September 05, 2012
One of the first acts of civil disobedience at the Democratic National Convention took place Tuesday just outside the Time Warner Cable Center when a group of 10 undocumented activists rode into uptown Charlotte aboard the "No Papers, No Fear–Ride for Justice" bus and blocked traffic. The activists have been riding aboard the "UndocuBus" protesting the Obama administration’s immigration policies for the past six weeks. They took part in Tuesday’s protest knowing they could face deportation if arrested. Democracy Now! was there when the activists left the bus and marched to the site of the Democratic National Convention. We then spoke to Tania Unzueta, whose father, mother and sister were arrested during the action and possibly face deportation.
September 05, 2012
An immigrants rights campaign is traveling the U.S. by bus to bring awareness to the terror undocumented people live with daily.
Ten undocumented immigrants were arrested on Tuesday afternoon outside the Democratic National Convention, amid chants of “Undocumented, unafraid!” and “No papers, no fear!”
Around 3:30pm, several dozen activists marched to the corner of East 5th and College Street in Charlotte, North Carolina, just blocks from where the DNC was being held, and blocked the intersection to protest President Obama's deportation policy. They unfurled a banner that read “Sin Papeles, Sin Miedo” ("no papers, no fear") laid it on the street, and began chanting, singing and telling their stories. Within the hour, 10 undocumented people were taken into police custody. They were released Wednesday morning with a charge of impeding traffic, a misdemeanor. An Immigration and Customs Enforcement (ICE) official was contacted about the case, but decided not to pursue steps toward deportation.
August 17, 2012
Bob Miller / for NBC News

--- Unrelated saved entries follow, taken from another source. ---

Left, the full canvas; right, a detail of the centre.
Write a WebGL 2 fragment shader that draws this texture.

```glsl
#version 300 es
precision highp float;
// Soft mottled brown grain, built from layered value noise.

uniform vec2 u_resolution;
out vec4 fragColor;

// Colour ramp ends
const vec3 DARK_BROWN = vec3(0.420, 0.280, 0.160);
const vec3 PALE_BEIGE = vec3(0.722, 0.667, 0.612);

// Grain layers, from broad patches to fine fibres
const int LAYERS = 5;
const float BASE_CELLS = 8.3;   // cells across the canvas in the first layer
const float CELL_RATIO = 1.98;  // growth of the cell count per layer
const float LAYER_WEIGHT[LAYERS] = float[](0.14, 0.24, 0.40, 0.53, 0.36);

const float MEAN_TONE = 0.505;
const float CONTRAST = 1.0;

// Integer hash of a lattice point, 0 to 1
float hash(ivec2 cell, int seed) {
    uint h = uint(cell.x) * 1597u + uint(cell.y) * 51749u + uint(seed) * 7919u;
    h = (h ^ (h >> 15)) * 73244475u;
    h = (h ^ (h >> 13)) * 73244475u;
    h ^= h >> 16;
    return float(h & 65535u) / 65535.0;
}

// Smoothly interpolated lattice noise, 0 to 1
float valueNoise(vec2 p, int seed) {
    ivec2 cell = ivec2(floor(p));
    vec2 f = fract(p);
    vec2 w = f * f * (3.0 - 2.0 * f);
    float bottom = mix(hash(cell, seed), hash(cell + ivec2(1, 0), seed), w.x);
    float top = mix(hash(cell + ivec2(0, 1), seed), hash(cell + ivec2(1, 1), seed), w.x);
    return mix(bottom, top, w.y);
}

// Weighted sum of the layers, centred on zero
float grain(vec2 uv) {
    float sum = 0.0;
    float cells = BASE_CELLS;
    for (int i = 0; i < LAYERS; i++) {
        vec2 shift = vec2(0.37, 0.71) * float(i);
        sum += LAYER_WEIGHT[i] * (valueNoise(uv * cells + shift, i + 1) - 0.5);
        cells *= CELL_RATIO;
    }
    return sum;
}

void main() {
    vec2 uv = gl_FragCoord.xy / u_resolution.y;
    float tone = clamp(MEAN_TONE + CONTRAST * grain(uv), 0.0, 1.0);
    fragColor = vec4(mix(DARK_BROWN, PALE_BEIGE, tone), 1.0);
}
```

Maria Cruz Ramirez, 46, awaits her turn to speak at a press conference near the Nashville Public Library on Thursday. Ramirez came to the U.S. in 2001 with her three children, and they overstayed their Visas.
NASHVILLE, Tenn. -- They are in the United States illegally, and they are tired of hiding.
Over the past few weeks, a group of nearly 40 housekeepers, day laborers, students and immigration activists has been making its way across the country in a ragtag caravan, chanting “no papers, no fear” and proudly declaring “I’m undocumented” in public gatherings.
The riders are not legally in the U.S., a point they want everyone they meet to know. They are on the bus tour, dubbed the “undocubus,” to highlight their plight and to challenge their anti-immigrant foes in the ongoing national debate on immigration.
August 01, 2012
A group of undocumented workers sets out this week on a bus ride from Arizona to the Democratic Convention in North Carolina with the logo “No Papers, No Fear”. We’ll hear what they have to say. In 1961 black and white students got on a bus together to ride through the South in a daring and courageous protest of Jim Crow. Yesterday in Phoenix, a new group of Freedom Riders, undocumented Latinos boarded a bus to advocate for immigration reform.
They’re protesting what they claim is harassment at the hands of Maricopa Sheriff Joe Arpaio. Up next, On Point: Is this the Freedom Bus or the UndocuBus? The issue that could profoundly affect the election for president.